In the cell, organelles, proteins, and signalling molecules are transported to specific locations along a network of filamentous tracks. Specialized enzymes called motor proteins bind to cargoes and move along the network by converting the chemical energy of ATP into mechanical work. The microtubule cytoskeleton consists of filaments that span the cell and serve as tracks for motor-based intracellular transport. We are interested in how these microtubule tracks regulate the movement and binding of motor proteins. Studying the mechanisms that control cargo transport contribute to our understanding of how this transport breaks down in neurons - a hallmark of neurodegenerative diseases such as ALS, Huntington’s disease, and Alzheimer’s disease. In our recently published work in the Biophysical Journal, we isolated microtubule cytoskeletons from cells and explored the effects of various microtubule-based regulatory factors on the motility of the motor protein kinesin. By tracking the transport of single kinesin molecules along native microtubule networks, we found that microtubule filaments organize into tightly packed bundles that act as highways for motor protein-driven transport. These results show that microtubules do not merely serve as passive tracks, but that the organization of the microtubules into bundles plays an important role in regulating transport. Our work is featured in the Collection “Microtubules and Motors”, highlighting recent advances in understanding the complex spatiotemporal control of intracellular transport using biophysical approaches.

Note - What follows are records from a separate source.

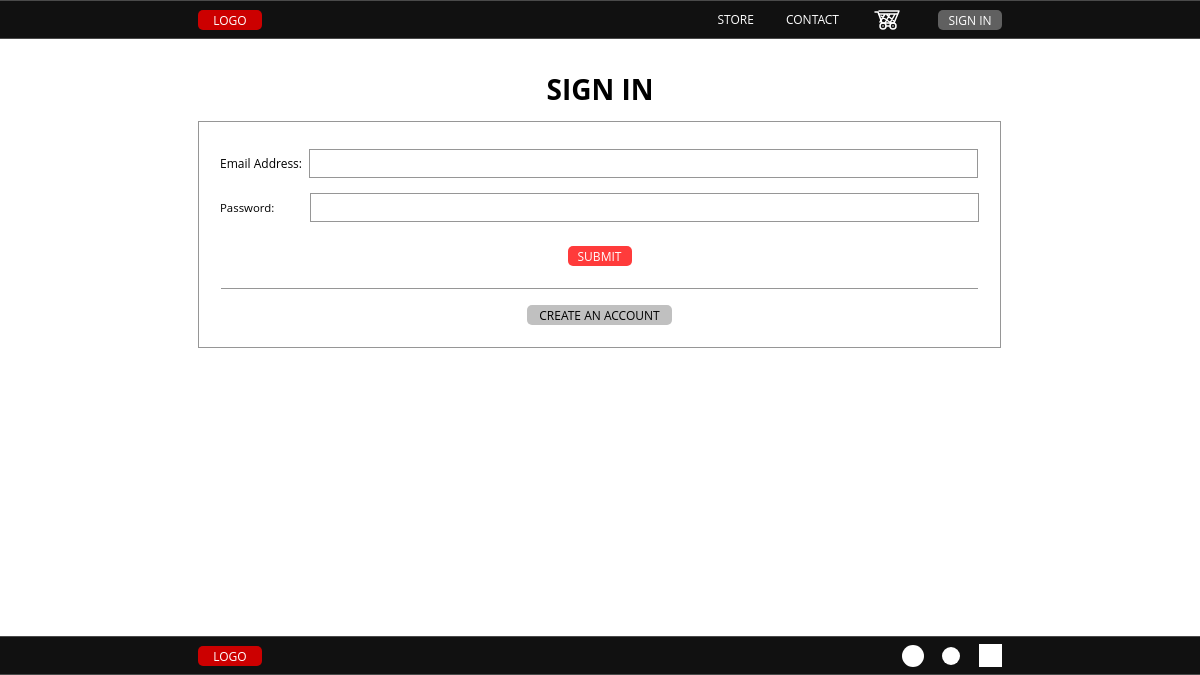
<!DOCTYPE html>
<html lang="en">
<head>
<meta charset="utf-8">
<title>Sign in</title>
<style>
:root {
  --bar: #111111;
  --bar-edge: #4a4a4a;
  --brand: #cc0000;
  --submit: #ff3b3b;
  --account: #606060;
  --create: #c0c0c0;
  --line: #969696;
  --text: #000000;
  --light: #ffffff;
}
* { box-sizing: border-box; margin: 0; padding: 0; }
body {
  display: flex;
  flex-direction: column;
  width: 1200px;
  height: 675px;
  overflow: hidden;
  background: var(--light);
  color: var(--text);
  font: 12px/20px "Open Sans", "Noto Sans", sans-serif;
}
a { color: inherit; text-decoration: none; white-space: nowrap; }
.bar {
  display: flex;
  flex: none;
  align-items: center;
  justify-content: space-between;
  height: 39px;
  padding: 0 198px;
  background: var(--bar);
  border: 1px solid var(--bar-edge);
  border-width: 1px 0;
  color: var(--light);
}
.button {
  display: block;
  width: 64px;
  height: 20px;
  padding-top: 1px;
  border-radius: 5px;
  text-align: center;
}
.brand { background: var(--brand); }
.account { background: var(--account); }
.submit { background: var(--submit); color: var(--light); }
.create { width: 145px; background: var(--create); }
.menu { display: flex; align-items: center; }
.menu .contact { margin-left: 32px; }
.menu .cart { display: block; width: 26px; height: 22px; margin: 0 38px 0 35px; }
.cart svg { display: block; }
main { flex: 1; padding: 31px 198px 0; }
h1 {
  height: 38px;
  margin-bottom: 13px;
  font-size: 28px;
  line-height: 38px;
  font-weight: 700;
  text-align: center;
}
.panel {
  display: flex;
  flex-direction: column;
  align-items: center;
  width: 803px;
  height: 227px;
  padding: 27px 21px 0;
  border: 1px solid var(--line);
}
.row { display: flex; align-items: center; width: 100%; height: 29px; }
.row + .row { margin-top: 15px; }
.label { flex: none; width: 89px; white-space: nowrap; }
.password .label { width: 90px; font-size: 11.4px; padding-top: 1px; }
.field { flex: none; width: 669px; height: 29px; border: 1px solid var(--line); }
.submit { margin-top: 24px; }
.divider { width: 757px; height: 1px; margin: 22px 0 16px; background: var(--line); }
.social { display: flex; align-items: center; }
.social a { display: block; background: var(--light); }
.social .round { width: 22px; height: 22px; border-radius: 50%; }
.social .small { width: 18px; height: 18px; margin: 0 19px 0 18px; border-radius: 50%; }
.social .square { width: 23px; height: 23px; }
</style>
</head>
<body>
<header class="bar">
  <a class="button brand" href="#">LOGO</a>
  <nav class="menu">
    <a href="#">STORE</a>
    <a class="contact" href="#">CONTACT</a>
    <a class="cart" href="#" aria-label="Cart">
      <svg width="26" height="22" viewBox="0 0 26 22" fill="none" stroke="#ffffff" stroke-width="1.5" stroke-linecap="round" stroke-linejoin="round">
        <path d="M1 3H4L8 14H20L25 2H5"/>
        <path d="M5 5H23M6 13L11 5M11 14L16 5M16 14L21 5M7 7L17 14M13 6L20 12"/>
        <circle cx="9" cy="17" r="3"/>
        <circle cx="19" cy="17" r="3"/>
        <path d="M12 17H16M9 17H9M19 17H19"/>
      </svg>
    </a>
    <a class="button account" href="#">SIGN IN</a>
  </nav>
</header>
<main>
  <h1>SIGN IN</h1>
  <section class="panel">
    <div class="row email">
      <span class="label">Email Address:</span>
      <div class="field"></div>
    </div>
    <div class="row password">
      <span class="label">Password:</span>
      <div class="field"></div>
    </div>
    <a class="button submit" href="#">SUBMIT</a>
    <div class="divider"></div>
    <a class="button create" href="#">CREATE AN ACCOUNT</a>
  </section>
</main>
<footer class="bar">
  <a class="button brand" href="#">LOGO</a>
  <nav class="social" aria-label="Social links">
    <a class="round" href="#" aria-label="First social page"></a>
    <a class="small" href="#" aria-label="Second social page"></a>
    <a class="square" href="#" aria-label="Third social page"></a>
  </nav>
</footer>
</body>
</html>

Balabanian, L. Berger, C. L. & Hendricks, A. G. 2017. Acetylated Microtubules Are Preferentially Bundled Leading to Enhanced Kinesin-1 Motility. Biophysical Journal 113, 1151-1560